Thank you Meghan!

This is a guest post written by Meghan Ewald

The race started fine. Good spirits and good weather made for a great first 5 miles. I smiled at others, chatted, even shared a bit of toilet paper I had carried with me with a woman standing at a port-a-potty (ah, race bonding moments). Police officers trundled back and forth along side the runners, and AED operators rode their bikes back and forth. The wind would gust and die periodically, but that first 5 miles was a beaut.

Just after mile 7, I turned the corner of NASA Road 1 and Space Center Blvd. I realized there was nothing to cut the wind. I was drenched with sweat and wearing a thin long sleeved shirt as wet as I was. The wind turned the shirt to ice. At first, that wasn’t so bad. I was running at a pretty good clip and the cold shirt cooled me down. That wind though… I wasn’t expecting that.

I developed a stitch in my side and slowed to a walk. Then I started getting cold. The wind blowing through my shirt and shorts caused actual pain when the material snapped against me. I started running between miles 7 and 9 only to be derailed by the stitch in my side. As I tried to walk off the cramp, a constant litany marched time with me through my head, “you have to finish, you have to finish.” Besides… the food was only 3 miles ahead and 7 miles if I turned back.
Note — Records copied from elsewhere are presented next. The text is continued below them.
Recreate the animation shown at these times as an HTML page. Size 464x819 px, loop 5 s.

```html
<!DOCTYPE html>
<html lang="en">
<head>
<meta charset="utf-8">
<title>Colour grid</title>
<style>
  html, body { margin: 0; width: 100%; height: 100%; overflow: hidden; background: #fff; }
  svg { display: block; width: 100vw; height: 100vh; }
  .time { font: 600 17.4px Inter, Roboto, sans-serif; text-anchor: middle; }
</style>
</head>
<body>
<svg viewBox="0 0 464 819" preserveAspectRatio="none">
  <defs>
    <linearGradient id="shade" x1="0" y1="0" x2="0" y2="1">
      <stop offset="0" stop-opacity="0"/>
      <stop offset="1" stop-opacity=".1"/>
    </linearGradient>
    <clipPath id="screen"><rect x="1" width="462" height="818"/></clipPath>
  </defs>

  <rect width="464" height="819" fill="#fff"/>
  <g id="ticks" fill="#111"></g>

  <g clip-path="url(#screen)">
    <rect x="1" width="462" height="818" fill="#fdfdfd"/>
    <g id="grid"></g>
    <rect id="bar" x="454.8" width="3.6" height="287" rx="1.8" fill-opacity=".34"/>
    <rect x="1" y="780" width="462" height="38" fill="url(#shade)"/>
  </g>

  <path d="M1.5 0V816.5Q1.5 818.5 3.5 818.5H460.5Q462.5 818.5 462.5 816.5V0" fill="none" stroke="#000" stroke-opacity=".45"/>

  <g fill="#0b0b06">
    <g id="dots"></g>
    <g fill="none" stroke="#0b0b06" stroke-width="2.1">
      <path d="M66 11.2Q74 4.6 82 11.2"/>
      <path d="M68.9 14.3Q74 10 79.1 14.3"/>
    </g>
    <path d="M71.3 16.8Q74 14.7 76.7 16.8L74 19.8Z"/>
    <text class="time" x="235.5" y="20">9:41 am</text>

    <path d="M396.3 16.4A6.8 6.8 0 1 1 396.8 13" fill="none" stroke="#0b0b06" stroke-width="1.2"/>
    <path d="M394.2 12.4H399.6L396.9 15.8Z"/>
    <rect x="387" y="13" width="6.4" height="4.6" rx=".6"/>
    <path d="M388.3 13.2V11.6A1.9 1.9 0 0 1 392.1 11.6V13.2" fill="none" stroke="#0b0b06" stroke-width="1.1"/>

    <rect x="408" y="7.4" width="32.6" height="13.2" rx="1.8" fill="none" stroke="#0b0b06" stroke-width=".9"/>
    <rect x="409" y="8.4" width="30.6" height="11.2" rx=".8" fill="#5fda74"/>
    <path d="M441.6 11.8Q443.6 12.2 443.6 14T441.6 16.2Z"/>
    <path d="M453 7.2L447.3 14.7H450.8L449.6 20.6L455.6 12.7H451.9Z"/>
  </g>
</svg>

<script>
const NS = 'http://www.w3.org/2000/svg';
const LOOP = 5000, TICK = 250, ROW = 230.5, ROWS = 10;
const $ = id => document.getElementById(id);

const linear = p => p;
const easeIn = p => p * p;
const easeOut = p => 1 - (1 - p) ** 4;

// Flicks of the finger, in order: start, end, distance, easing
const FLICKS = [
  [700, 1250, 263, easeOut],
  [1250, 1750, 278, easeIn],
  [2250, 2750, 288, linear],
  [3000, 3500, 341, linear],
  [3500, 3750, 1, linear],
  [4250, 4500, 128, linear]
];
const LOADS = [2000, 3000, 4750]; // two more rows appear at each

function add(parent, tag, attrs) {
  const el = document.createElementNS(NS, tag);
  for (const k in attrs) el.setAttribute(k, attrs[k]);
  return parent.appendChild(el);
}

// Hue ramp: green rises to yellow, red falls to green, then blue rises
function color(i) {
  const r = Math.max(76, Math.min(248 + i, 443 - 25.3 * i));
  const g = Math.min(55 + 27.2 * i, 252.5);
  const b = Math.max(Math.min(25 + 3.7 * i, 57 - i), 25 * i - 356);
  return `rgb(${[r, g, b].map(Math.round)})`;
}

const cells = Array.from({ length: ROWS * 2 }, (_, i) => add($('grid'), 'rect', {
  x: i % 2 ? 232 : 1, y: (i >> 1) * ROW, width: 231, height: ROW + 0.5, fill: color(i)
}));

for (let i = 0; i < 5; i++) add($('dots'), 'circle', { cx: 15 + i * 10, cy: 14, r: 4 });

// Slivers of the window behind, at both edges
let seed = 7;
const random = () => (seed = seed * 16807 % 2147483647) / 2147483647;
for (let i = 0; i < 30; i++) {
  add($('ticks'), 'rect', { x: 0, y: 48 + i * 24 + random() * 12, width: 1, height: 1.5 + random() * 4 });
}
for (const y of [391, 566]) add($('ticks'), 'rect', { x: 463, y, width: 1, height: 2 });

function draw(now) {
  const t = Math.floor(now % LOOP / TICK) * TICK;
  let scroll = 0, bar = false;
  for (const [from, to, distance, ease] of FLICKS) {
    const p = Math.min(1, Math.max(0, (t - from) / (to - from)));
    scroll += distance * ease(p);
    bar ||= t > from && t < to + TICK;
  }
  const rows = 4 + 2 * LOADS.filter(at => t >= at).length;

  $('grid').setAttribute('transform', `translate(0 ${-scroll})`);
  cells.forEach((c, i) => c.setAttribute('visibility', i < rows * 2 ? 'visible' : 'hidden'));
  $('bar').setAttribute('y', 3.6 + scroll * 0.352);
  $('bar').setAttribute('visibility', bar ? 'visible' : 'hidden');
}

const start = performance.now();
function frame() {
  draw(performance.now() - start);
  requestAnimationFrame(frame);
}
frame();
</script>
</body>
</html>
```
I tried to catch a few of the walkers in front of me, but I was wiped out. I was hungry enough to be shaky, I had a stitch in my side that I couldn’t shake, and my legs felt like Jello. I turned the corner just before mile 9 and walked through the water station, grabbing a cup of water. The volunteers shouted encouragements, “you can do it”, “you’re almost there”, “just a little further.” I don’t think I even smiled. Just walked with my head down.
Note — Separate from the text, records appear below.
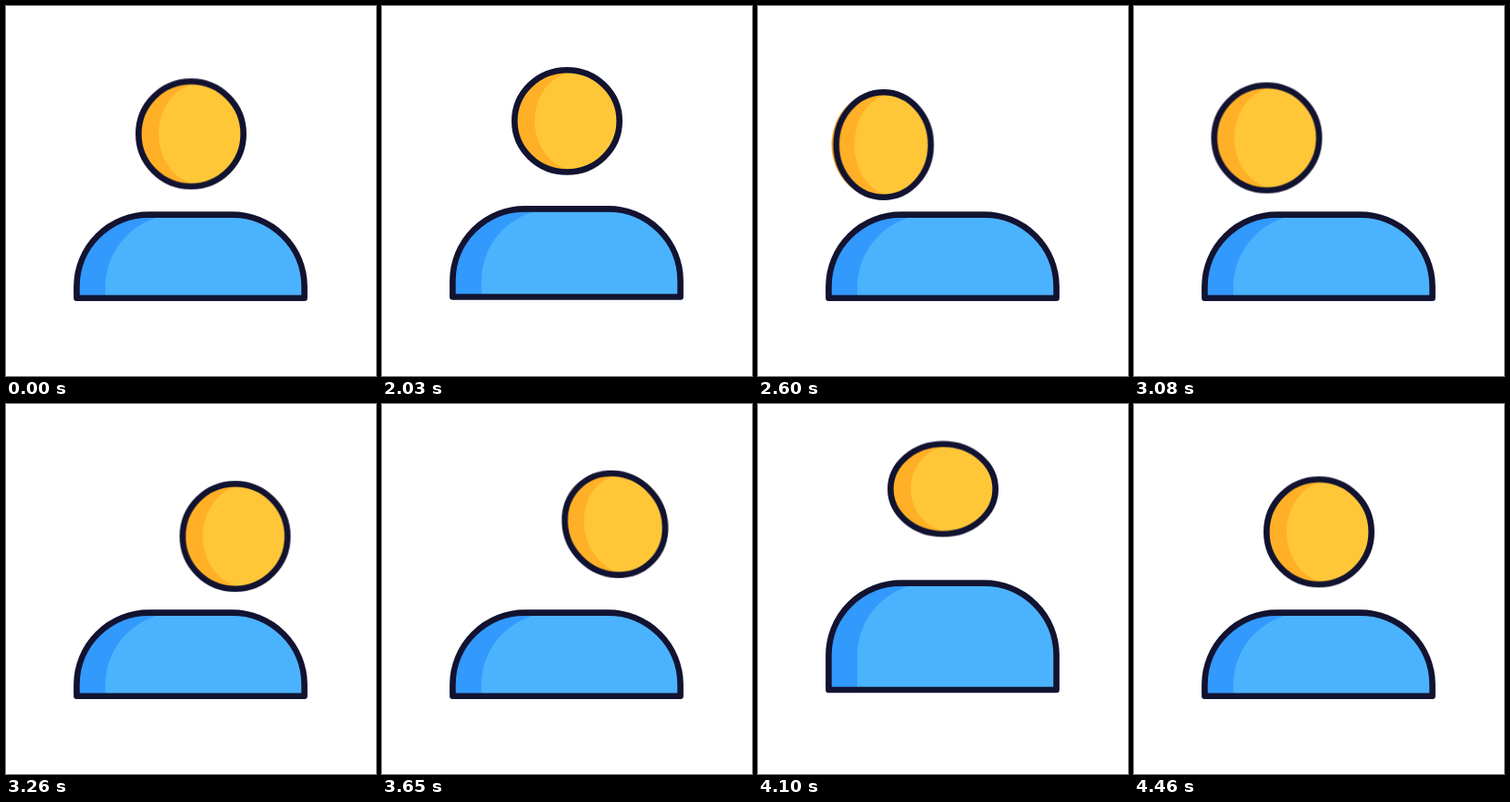
These frames come from a looping animation (400 px wide and 400 px high, 4.55 s). An HTML page without scripts:

```html
<!DOCTYPE html>
<html lang="en">
<head>
<meta charset="utf-8">
<title>Bouncing user icon</title>
<style>
  :root {
    --body: path("M76.4 315.8V303A78 78 0 0 1 154.4 225.6H244.6A78 78 0 0 1 322.6 303V315.8Z");
    --body-up: path("M76.4 309V271A78 78 0 0 1 154.4 193.4H244.6A78 78 0 0 1 322.6 271V309Z");
    --light: path("M107.4 315.8V303A78 78 0 0 1 185.4 225.6H244.6A78 78 0 0 1 322.6 303V315.8Z");
    --light-up: path("M107.4 309V271A78 78 0 0 1 185.4 193.4H244.6A78 78 0 0 1 322.6 271V309Z");
    --swing: cubic-bezier(.6, 0, .4, 1);
    --launch: cubic-bezier(.25, .5, .5, 1);
    --rise: cubic-bezier(.3, .1, .4, 1);
  }
  html, body { margin: 0; width: 100%; height: 100%; overflow: hidden; background: #fff; }
  svg { display: block; width: 100vw; height: 100vh; }

  .outline { fill: none; stroke: #121331; stroke-width: 6.6; stroke-linejoin: round; vector-effect: non-scaling-stroke; }
  .body { --low: var(--body); --high: var(--body-up); }
  .light { --low: var(--light); --high: var(--light-up); }

  .body, .light, .sway, .hop, .squash, .shade { animation: stretch 4550ms linear infinite; }
  .sway { animation-name: sway; animation-timing-function: var(--swing); }
  .hop { animation-name: hop; animation-timing-function: ease-in-out; }
  .squash { animation-name: squash; }
  .shade { animation-name: spill; }

  @keyframes stretch {
    0%, 44%, 53.5%, 82%, 94%, 100% { d: var(--low); }
    47.3%, 49.2%, 89.5%, 90.1% { d: var(--high); }
  }

  /* Centre, left shoulder, right shoulder, centre */
  @keyframes sway {
    0%, 47.5%, 86.2%, 100% { transform: none; }
    56.5% { transform: translateX(-64.5px); }
    59.8%, 66.6% { transform: translateX(-60px); }
    73.6%, 77.6% { transform: translateX(60px); }
  }

  @keyframes hop {
    0%, 70.1%, 98%, 100% { transform: none; }
    44% { transform: none; animation-timing-function: var(--launch); }
    47.3%, 49% { transform: translateY(-50px); }
    56.5%, 64.4%, 73.6% { transform: translateY(11.7px); }
    77.6% { transform: translateY(11.7px); animation-timing-function: var(--rise); }
    89.5%, 90.1% { transform: translateY(-46.5px); }
    94% { transform: translateY(1.5px); }
  }

  /* Flat at the top, narrow on landing, slanted on take-off */
  @keyframes squash {
    0%, 44%, 53%, 59.8%, 77.6%, 94%, 100% { transform: matrix(1, 0, 0, 1, 0, 0); }
    47.3%, 49%, 89.5%, 90.1% { transform: matrix(1, 0, 0, .857, 0, 0); }
    57.1% { transform: matrix(.9, 0, 0, 1, 0, 0); }
    80.2% { transform: matrix(.957, .035, .035, .968, 0, 0); }
  }

  /* The shaded side lags behind the outline on landing */
  @keyframes spill {
    0%, 55%, 59.8%, 100% { transform: none; }
    57.1% { transform: translateX(-6px); }
  }
</style>
</head>
<body>
<svg viewBox="0 0 400 400">
  <path class="body" fill="#3299fd"/>
  <path class="light" fill="#4bb3fd"/>
  <path class="body outline"/>
  <g transform="translate(200 138.3)">
    <g class="sway"><g class="hop"><g class="squash">
      <circle class="shade" r="56.5" fill="#ffb027"/>
      <path fill="#ffc738" d="M12 -55.2A47 55.2 0 0 0 12 55.2A56.5 56.5 0 0 0 12 -55.2Z"/>
      <circle class="outline" r="56.7"/>
    </g></g></g>
  </g>
</svg>
</body>
</html>
```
Another runner, clearly done with the race, was walking in the opposite direction and took one look at my face. She just held up her hand for an encouraging high-five. I slapped her hand, and she kept going. She didn’t say anything, just smiled at me. She could probably tell just by the miserable look on my face that I had almost given up. That one smile from a perfect stranger was all I needed. After the mile 9 water station, I started to run.
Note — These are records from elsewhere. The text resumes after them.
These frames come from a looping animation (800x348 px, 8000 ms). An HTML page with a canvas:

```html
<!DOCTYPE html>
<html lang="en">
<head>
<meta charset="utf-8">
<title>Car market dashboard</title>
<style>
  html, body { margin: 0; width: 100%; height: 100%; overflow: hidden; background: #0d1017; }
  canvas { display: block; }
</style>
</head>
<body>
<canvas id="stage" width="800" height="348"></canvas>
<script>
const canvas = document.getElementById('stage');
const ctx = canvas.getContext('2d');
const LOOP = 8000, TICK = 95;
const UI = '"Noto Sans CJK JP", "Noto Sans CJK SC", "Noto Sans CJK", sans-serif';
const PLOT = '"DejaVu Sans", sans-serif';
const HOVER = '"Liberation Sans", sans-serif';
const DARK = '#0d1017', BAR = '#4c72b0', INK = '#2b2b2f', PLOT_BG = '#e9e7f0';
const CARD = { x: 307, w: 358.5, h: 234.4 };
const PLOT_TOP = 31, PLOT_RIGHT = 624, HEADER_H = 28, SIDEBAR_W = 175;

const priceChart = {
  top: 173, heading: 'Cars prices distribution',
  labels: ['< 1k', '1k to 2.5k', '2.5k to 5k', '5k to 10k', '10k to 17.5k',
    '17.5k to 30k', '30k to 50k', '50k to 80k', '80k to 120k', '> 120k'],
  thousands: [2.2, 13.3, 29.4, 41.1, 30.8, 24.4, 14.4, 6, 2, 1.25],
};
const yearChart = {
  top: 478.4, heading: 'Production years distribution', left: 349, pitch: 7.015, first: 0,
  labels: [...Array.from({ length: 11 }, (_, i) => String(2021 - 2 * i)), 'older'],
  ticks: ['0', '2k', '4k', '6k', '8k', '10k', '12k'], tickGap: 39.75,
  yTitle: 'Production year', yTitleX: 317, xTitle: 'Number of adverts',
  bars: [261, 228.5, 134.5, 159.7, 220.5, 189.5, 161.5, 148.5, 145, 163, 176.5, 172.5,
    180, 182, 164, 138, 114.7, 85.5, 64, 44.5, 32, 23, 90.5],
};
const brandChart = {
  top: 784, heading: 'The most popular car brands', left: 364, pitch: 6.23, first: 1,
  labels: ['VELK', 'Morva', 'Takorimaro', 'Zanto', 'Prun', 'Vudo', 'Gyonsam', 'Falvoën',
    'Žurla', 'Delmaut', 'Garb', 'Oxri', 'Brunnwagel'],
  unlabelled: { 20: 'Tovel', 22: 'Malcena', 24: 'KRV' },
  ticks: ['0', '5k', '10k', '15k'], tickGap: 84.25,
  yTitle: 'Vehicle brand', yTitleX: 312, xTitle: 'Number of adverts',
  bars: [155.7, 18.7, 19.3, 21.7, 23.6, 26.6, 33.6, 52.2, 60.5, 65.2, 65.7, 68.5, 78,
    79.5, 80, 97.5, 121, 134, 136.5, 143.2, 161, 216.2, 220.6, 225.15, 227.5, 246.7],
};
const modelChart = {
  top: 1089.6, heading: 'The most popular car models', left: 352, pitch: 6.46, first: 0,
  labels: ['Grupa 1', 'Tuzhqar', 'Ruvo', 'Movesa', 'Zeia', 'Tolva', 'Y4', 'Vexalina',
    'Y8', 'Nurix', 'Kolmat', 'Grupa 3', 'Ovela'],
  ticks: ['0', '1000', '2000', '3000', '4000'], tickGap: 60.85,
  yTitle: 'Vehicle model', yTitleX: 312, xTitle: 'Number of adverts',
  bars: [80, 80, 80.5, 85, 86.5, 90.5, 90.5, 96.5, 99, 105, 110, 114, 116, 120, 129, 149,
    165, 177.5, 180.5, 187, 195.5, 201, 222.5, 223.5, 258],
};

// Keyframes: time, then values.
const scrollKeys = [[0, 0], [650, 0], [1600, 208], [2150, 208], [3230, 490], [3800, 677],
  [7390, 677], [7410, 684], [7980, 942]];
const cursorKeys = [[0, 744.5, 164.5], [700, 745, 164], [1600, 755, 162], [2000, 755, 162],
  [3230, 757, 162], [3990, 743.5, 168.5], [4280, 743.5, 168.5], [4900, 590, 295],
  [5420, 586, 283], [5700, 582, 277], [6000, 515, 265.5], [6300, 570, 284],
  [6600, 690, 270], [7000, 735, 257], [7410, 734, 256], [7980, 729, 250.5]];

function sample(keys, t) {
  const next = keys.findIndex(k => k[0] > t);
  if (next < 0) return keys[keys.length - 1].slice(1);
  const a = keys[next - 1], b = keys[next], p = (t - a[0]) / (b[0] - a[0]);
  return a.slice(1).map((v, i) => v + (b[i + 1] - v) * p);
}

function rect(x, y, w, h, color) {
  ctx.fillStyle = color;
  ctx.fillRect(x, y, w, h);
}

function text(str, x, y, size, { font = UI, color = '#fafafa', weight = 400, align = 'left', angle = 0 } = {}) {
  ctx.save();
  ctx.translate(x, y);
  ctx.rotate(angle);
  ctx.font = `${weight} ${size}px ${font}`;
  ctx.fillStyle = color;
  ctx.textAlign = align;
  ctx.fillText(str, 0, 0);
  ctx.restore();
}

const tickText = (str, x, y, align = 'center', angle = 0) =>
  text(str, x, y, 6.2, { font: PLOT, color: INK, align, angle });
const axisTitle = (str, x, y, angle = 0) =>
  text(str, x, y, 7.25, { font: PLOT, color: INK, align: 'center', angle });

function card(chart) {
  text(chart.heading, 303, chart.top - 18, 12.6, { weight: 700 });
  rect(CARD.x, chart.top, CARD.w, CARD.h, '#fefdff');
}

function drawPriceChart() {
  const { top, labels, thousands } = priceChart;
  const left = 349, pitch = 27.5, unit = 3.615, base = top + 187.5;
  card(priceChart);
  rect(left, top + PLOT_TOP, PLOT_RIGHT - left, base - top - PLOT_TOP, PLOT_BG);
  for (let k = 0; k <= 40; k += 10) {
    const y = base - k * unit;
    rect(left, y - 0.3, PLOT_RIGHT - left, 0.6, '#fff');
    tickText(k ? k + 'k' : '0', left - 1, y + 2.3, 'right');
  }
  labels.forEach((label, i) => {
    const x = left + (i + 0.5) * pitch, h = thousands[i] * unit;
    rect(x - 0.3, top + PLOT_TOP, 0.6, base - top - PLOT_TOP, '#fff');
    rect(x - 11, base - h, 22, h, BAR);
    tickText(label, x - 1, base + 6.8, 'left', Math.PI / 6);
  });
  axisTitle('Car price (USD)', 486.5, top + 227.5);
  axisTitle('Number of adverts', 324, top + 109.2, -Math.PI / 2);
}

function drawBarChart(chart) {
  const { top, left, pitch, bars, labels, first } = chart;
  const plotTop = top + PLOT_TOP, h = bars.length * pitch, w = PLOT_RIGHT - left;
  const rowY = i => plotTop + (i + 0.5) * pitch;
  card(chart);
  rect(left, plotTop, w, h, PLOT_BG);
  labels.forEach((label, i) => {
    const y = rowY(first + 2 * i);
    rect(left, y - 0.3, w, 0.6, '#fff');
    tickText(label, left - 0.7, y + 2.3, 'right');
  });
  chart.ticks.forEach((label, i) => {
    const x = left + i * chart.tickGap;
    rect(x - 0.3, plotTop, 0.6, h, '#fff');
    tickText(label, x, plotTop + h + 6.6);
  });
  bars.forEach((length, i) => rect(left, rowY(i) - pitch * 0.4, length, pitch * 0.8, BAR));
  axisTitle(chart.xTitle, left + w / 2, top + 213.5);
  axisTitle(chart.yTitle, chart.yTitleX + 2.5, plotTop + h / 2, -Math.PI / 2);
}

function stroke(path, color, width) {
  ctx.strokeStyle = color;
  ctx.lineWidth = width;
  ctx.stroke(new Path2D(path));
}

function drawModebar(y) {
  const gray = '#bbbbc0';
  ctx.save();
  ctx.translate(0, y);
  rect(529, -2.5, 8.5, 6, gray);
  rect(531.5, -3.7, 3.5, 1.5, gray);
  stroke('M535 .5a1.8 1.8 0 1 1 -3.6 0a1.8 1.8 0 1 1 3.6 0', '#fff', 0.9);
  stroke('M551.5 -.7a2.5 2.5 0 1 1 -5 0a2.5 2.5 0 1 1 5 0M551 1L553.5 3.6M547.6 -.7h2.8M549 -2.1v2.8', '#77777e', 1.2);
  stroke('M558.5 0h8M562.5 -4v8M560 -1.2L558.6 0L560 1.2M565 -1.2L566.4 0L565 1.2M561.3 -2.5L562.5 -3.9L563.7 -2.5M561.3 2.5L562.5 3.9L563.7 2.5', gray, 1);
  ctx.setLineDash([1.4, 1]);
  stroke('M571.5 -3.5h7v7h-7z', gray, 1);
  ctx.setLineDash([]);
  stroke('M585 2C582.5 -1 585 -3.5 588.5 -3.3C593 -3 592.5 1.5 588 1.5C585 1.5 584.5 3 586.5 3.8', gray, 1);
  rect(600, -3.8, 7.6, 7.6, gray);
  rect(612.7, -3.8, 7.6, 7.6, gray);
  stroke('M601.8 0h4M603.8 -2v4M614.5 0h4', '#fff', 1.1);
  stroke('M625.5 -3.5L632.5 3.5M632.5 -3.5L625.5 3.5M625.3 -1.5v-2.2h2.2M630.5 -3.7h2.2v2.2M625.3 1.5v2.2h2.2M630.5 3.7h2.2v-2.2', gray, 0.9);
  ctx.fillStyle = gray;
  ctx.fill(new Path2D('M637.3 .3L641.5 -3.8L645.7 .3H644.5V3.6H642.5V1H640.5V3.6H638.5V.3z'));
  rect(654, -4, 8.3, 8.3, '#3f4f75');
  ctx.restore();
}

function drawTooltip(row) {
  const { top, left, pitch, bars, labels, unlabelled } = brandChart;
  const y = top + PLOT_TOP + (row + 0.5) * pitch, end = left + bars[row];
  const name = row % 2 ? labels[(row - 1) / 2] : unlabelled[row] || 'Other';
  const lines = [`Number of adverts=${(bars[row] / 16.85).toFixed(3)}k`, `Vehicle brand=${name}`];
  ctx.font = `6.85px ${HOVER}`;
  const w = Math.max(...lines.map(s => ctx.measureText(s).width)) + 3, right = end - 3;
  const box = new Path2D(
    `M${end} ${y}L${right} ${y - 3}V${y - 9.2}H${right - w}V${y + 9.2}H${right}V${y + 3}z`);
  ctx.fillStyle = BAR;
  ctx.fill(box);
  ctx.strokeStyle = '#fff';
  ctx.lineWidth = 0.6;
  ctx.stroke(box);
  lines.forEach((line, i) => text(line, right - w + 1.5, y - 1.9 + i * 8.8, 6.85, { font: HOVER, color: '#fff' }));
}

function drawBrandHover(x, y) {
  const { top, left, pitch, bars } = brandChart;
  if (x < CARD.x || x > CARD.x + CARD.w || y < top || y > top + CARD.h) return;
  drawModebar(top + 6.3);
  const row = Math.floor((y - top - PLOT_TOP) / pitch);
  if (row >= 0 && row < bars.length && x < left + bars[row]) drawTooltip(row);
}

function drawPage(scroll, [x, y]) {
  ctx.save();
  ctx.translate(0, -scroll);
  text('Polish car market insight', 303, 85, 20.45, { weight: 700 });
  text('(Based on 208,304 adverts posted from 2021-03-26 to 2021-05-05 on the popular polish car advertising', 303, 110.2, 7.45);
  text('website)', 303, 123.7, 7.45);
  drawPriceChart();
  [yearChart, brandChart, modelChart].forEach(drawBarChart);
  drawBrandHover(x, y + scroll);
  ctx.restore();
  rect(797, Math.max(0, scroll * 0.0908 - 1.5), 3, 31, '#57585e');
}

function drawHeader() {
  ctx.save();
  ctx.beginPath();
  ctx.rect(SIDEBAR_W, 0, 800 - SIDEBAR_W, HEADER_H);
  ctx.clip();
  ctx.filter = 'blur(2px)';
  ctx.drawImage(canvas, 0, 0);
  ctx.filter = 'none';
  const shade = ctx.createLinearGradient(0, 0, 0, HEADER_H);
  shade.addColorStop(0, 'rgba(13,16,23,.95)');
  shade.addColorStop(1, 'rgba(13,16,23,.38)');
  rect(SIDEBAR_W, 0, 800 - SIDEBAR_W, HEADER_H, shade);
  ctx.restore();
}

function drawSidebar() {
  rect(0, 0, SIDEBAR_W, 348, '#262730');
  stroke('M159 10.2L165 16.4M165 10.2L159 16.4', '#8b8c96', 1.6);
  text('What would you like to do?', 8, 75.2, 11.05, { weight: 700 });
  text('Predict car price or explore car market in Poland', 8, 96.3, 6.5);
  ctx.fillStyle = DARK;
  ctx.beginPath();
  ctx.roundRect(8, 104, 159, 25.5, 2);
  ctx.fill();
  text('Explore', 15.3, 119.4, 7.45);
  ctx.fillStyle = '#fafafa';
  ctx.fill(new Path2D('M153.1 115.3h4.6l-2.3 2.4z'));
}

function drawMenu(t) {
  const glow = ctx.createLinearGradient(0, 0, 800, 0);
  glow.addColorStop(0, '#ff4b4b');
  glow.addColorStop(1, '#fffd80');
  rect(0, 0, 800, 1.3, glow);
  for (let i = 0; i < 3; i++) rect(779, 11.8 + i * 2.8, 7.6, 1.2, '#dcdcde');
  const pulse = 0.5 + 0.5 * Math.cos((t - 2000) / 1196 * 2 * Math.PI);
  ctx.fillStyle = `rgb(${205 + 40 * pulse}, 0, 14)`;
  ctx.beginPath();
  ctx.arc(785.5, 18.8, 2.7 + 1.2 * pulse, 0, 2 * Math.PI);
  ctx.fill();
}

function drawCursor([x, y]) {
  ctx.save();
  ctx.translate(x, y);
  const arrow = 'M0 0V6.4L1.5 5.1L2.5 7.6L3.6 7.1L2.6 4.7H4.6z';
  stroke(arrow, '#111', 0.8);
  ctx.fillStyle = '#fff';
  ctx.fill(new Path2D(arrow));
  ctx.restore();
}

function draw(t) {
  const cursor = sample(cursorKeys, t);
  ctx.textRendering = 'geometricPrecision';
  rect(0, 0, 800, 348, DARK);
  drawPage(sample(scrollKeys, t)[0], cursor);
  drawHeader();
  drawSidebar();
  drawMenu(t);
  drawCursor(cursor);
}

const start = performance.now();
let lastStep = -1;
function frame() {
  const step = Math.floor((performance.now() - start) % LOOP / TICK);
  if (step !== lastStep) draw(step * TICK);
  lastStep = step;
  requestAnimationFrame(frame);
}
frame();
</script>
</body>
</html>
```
There were markers along the last mile for those like me needing just a touch more encouragement. My favorites were those that just said “RUN” and an arrow pointing forward. Really that’s what it comes down to, doesn’t it? An arrow pointing in a given direction and a simple directive: “RUN”.

So I did.

After 2 hours and 21 minutes discouraged, hungry and wet, I finished 825th place, dead last in my age group. But, by God, I finished.

I continued beating myself up for a few days, completely discounting the first good 7 miles I put in, and only giving myself mild reprieve for running that last mile. I could only focus on the 2 bad miles I spent on Space Center Blvd wishing like hell a police officer would take pity on me and throw me over the back of their motorcycle instead of suffering one more minute.

I wasn’t sure I wanted to race again. Run yes, I told myself. Race, no. Although, now, I recognize that saying I wasn’t going to race was the equivalent of quitting running, too. Because once you start quitting on things, it gets easier and easier to do. I was tempted these last few days to cry off the Aramco Half Marathon in January. Clearly I wasn’t meant to race, what the hell was I thinking? My Easy run on Tuesday turned into a very long, very brutal Tempo run as I continued beating myself up. Consequently, my Speed workout on Thursday turned into an Easy run. I felt better after both, but not like I’d exercised the demon of my first USA 10-miler.

Then this morning, I found myself in a conversation about running. One co-worker said, with all the authority of a non-believer, “Running has to have a purpose. If you’re not chasing a ball, there’s no purpose.” I wasn’t thinking of the race, the race didn’t even cross my mind until later. I was comparing his statement to every good run I’ve ever had. The runs that make you feel powerful, as though you could go forever in any direction under just the power of your own two feet. Thinking of that, I responded, “Running is the purpose.” He scoffed, rolled his eyes, and gave me the “oh, you’re one of those…” looks.

And just like that, my faith was restored. I was a believer again.

Can I get a hallelujah.